The Washington Times - January 21, 2013, 07:33AM

Updated at 9 a.m.

President Obama and the first family left the White House just after 8:30 a.m. for the block-long drive to St. John’s Church across Lafayette Square for the first public event of his second inaugural celebration Monday.

Mr. Obama, first lady Michelle Obama, daughters Sasha and Malia and Mrs. Obama’s mother entered the church for the private service about 8:35 a.m. — just three hours before Mr. Obama was to take his place at the ceremonial swearing-in ceremony on the West Front of the U.S. Capitol, before a crowd estimated at some 800,000.

Minutes later, Vice President Joseph R. Biden, his wife Jill and son Beau Biden also made their way into the church, stopping as did the Obamas to meet briefly with the Rev. Luis Leon, the St. John’s rector who will deliver the inaugural benediction later Monday morning.

Mr. Obama was officially sworn in just before noon in a private ceremony Sunday at the White House, but the public event was saved for Monday. Franklin Delano Roosevelt was the first president to incorporate a service at St. John’s into his inaugural ceremony, and Rev. Leon has preached a number of times for both the Obama family and the family of predecessor George W. Bush.

Monday’s crowd, gathering on a cold but clear morning that also marked the official commemoration of Martin Luther King Day, was projected to be significantly smaller than the record-shattering throng that gathered in 2008 for Mr. Obama’s first inaugural, but would still rank as one of the largest inaugural gatherings in American history.

Obama jackets and shirts were ubiquitous as the crowd navigated through heavy security that has left most of the monumental capital closed down to vehicles.

At least some of those preparing to mark Mr. Obama’s second inaugural said it was more satisfying this time around, despite the smaller turnout.

“I think I’m more thrilled this time around,” said the Rev. Eugene Williams Sr., an adjunct professor of English at the University of the District of Columbia. “When you’re 75 years old and have seen some of the things you’re seen as an African-American, I don’t think you can forget how special an event like this is.”
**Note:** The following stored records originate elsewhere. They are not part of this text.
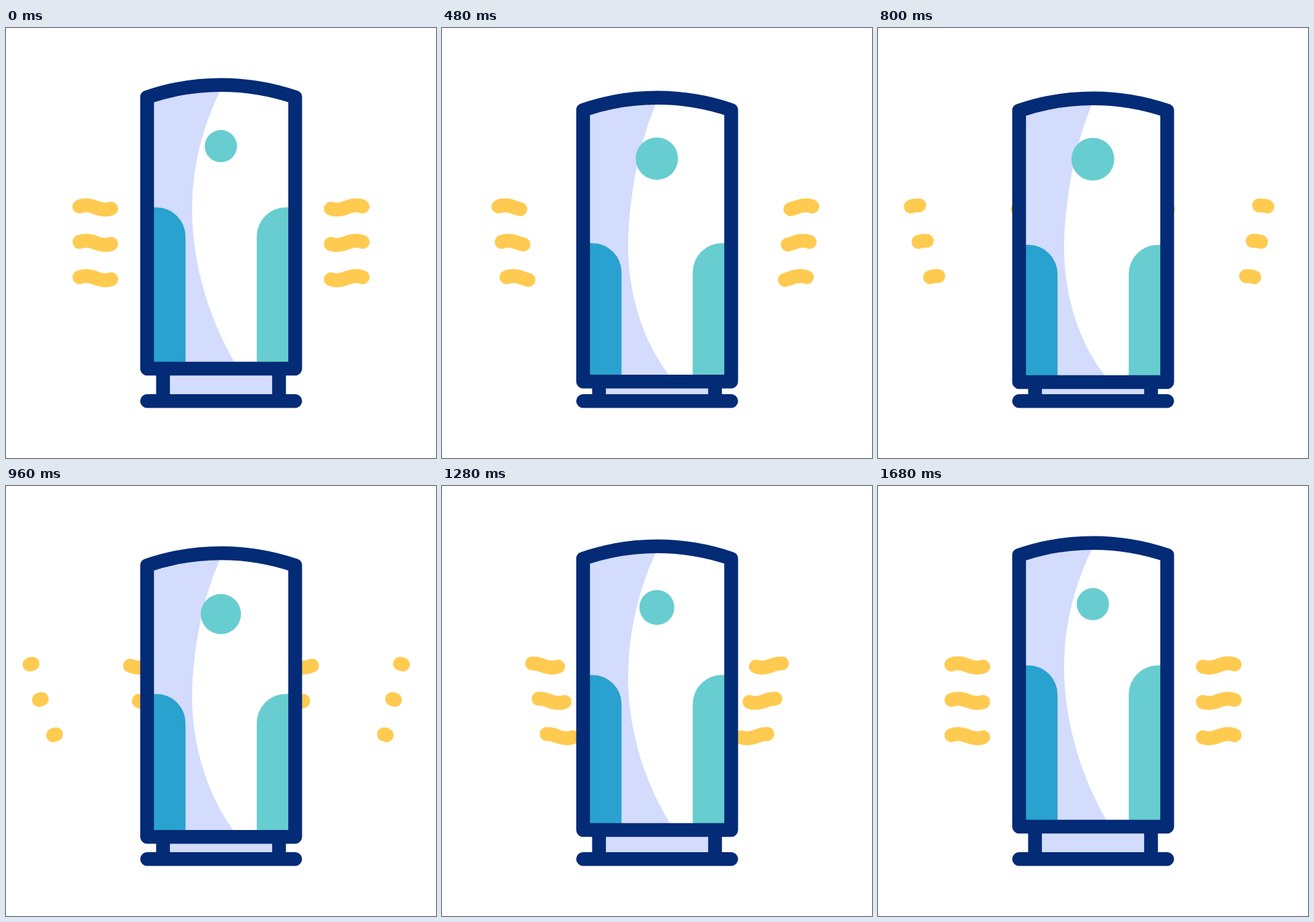
These frames come from a looping animation (640 px wide and 640 px high, 2000 ms). An HTML page:

```html
<!DOCTYPE html>
<html lang="en">
<head>
<meta charset="utf-8">
<title>Air purifier</title>
<style>
  html, body { margin: 0; width: 100%; height: 100%; overflow: hidden; background: #fff; }
  svg { display: block; width: 100vw; height: 100vh; }
  .line { fill: none; stroke: #032b76; stroke-width: 20.5; stroke-linecap: round; stroke-linejoin: round; }
  .wave { fill: none; stroke: #ffca50; stroke-width: 20.7; stroke-linecap: round; }
</style>
</head>
<body>
<svg viewBox="0 0 640 640">
  <g id="waves"></g>
  <rect x="233" y="500" width="174" height="55" fill="#d3dcfd"/>
  <path class="line" style="stroke-linecap:butt" d="M233.7 507V555M406.4 507V555"/>
  <path class="line" d="M210 555.2H430.4"/>
  <path id="back" fill="#fff"/>
  <path id="shade" fill="#d3dcfd"/>
  <path id="left" fill="#29a2cf"/>
  <path id="right" fill="#67cdd0"/>
  <circle id="lamp" cx="319.8" fill="#67cdd0"/>
  <path id="shell" class="line"/>
</svg>
<script>
const STEP = 40, LOOP = 2000;
const NS = 'http://www.w3.org/2000/svg';
const $ = id => document.getElementById(id);
const ease = (t, a, b) => {
  const u = Math.min(1, Math.max(0, (t - a) / (b - a)));
  return u * u * (3 - 2 * u);
};

// Smooth curve through [time, value] points, flat at both ends.
function track(pts) {
  const n = pts.length - 1;
  const rate = i => (pts[i + 1][1] - pts[i][1]) / (pts[i + 1][0] - pts[i][0]);
  const slope = pts.map((p, i) => {
    if (i === 0 || i === n) return 0;
    const before = p[0] - pts[i - 1][0], after = pts[i + 1][0] - p[0];
    return (after * rate(i - 1) + before * rate(i)) / (before + after);
  });
  return t => {
    if (t <= pts[0][0]) return pts[0][1];
    if (t >= pts[n][0]) return pts[n][1];
    let i = 0;
    while (t > pts[i + 1][0]) i++;
    const [t0, a] = pts[i], [t1, b] = pts[i + 1];
    const h = t1 - t0, u = (t - t0) / h, v = 1 - u;
    return a * (1 + 2 * u) * v * v + b * u * u * (3 - 2 * u)
      + h * u * v * (slope[i] * v - slope[i + 1] * u);
  };
}

const rise = track([[15.5, 1], [24, .664], [29, .39], [36, .047], [40.5, 0]]);
const press = t => t < 15.5 ? ease(t, 2, 15.5) : rise(t);

const WAVE = 'M109.3 265.8C116 263 124 263.5 133 267S150 271.5 156.5 268.8';
// Outward travel on each side, and the inward approach of the next wave.
const rows = [
  { out: [81.5, 66], enter: track([[15, 76], [24, 50.5], [29, 29], [36, 3.2], [39.5, 0]]) },
  { out: [66.2, 53], enter: track([[16, 90], [24, 63.5], [29, 40], [36, 10], [41, 0]]) },
  { out: [43, 39.6], enter: track([[17, 102], [24, 77], [29, 53], [36, 19], [42, 0]]) }
];

function addWave() {
  const el = document.createElementNS(NS, 'path');
  el.setAttribute('class', 'wave');
  el.setAttribute('d', WAVE);
  $('waves').append(el);
  return el;
}

const waves = [];
rows.forEach((row, i) => [0, 1].forEach(side =>
  waves.push({ row, side, y: i * 52.6, leaving: addWave(), coming: addWave() })));
const length = waves[0].leaving.getTotalLength();

function placeWave(el, side, x, y, size, skip) {
  el.style.display = size > .01 ? '' : 'none';
  el.setAttribute('transform', (side ? 'translate(640 0) scale(-1 1) ' : '') + `translate(${x} ${y})`);
  el.setAttribute('stroke-dasharray', `${size} 400`);
  el.setAttribute('stroke-dashoffset', -skip);
}

function draw(t) {
  const k = press(t), d = 23 * k, mid = 271 + 64 * k, top = 267 + 64 * k, base = 507 + d;
  const shell = `M210 ${103 + d}A340 340 0 0 1 430.4 ${103 + d}V${base}H210Z`;
  $('back').setAttribute('d', shell);
  $('shell').setAttribute('d', shell);
  $('shade').setAttribute('d',
    `M210 ${103 + d}L318.5 ${94 + d}C${292 + k} ${148 + 27 * k} 277 ${mid - 63} 277 ${mid}` +
    `C277 ${mid + 85} ${306 + 2 * k} ${443 + 48 * k} 346 ${base}H210Z`);
  $('left').setAttribute('d', `M210 ${top}H224A43.2 43.2 0 0 1 267.2 ${top + 43.2}V${base}H210Z`);
  $('right').setAttribute('d', `M430 ${top}H416.4A43.2 43.2 0 0 0 373.2 ${top + 43.2}V${base}H430Z`);
  $('lamp').setAttribute('cy', 175.8 + 22.3 * k);
  $('lamp').setAttribute('r', 24 + 9 * k);

  const gone = ease(t, 2, 29), shown = length * ease(t, 8, 41);
  for (const w of waves) {
    placeWave(w.leaving, w.side, -w.row.out[w.side] * gone, w.y, length * (1 - gone), 0);
    placeWave(w.coming, w.side, w.row.enter(t), w.y, shown, length - shown);
  }
}

const start = performance.now();
function tick() {
  draw(Math.floor((performance.now() - start) % LOOP / STEP));
  requestAnimationFrame(tick);
}
tick();
</script>
</body>
</html>
```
Mr. Obama will use Dr. King’s Bible as part of the ceremony as he is sworn in by Supreme Court Chief Justice John Roberts.

The Joint Congressional Committee on Inaugural Ceremonies has vowed to try to tamp down on some of the problems that plagued Mr. Obama’s first swearing-in ceremony, including many ticket holders who were unable to make it to their places on the National Mall on a freezing cold day. Signs directing those in flocking to the Mall were far more visible this year.

— David R. Sands and Stephen Dinan

Updated at 8:26 a.m.

Hundreds of thousands of well-wishers for President Obama were streaming onto the National Mall in front of the Capitol early Monday morning in anticipation of the ceremonial inauguration.

Mr. Obama was officially sworn in just before noon on Sunday in a private ceremony, but the public event was saved for Monday.

Obama jackets and shirts were ubiquitous as the crowd navigated through heavy security that has left most of the monumental capital closed down to vehicles.

Officials are expecting up to 700,000 people to come for the ceremony, which would be far fewer than 2009’s historic inauguration but would still be one of the larger ones in history.

The Joint Congressional Committee on Inaugural Ceremonies has vowed to try to tamp down on some of the problems that plagues last time, and signs directing folks where to go are far more visible this year.

— Stephen Dinan

Updated at 7:33 a.m.

If you are commuting to Washington, D.C., Monday morning for work or heading to President Obama’s inauguration, you’ll find traffic moving swiftly, although the police are out in force.

Mr. Obama was officially sworn in on Sunday, but he will have his ceremonial swearing-in on Monday, which also happens to be Martin Luther King Day, a holiday.

Metro lots and trains are not full, WTOP reported. But that could change as the day progresses.

— Maria Stainer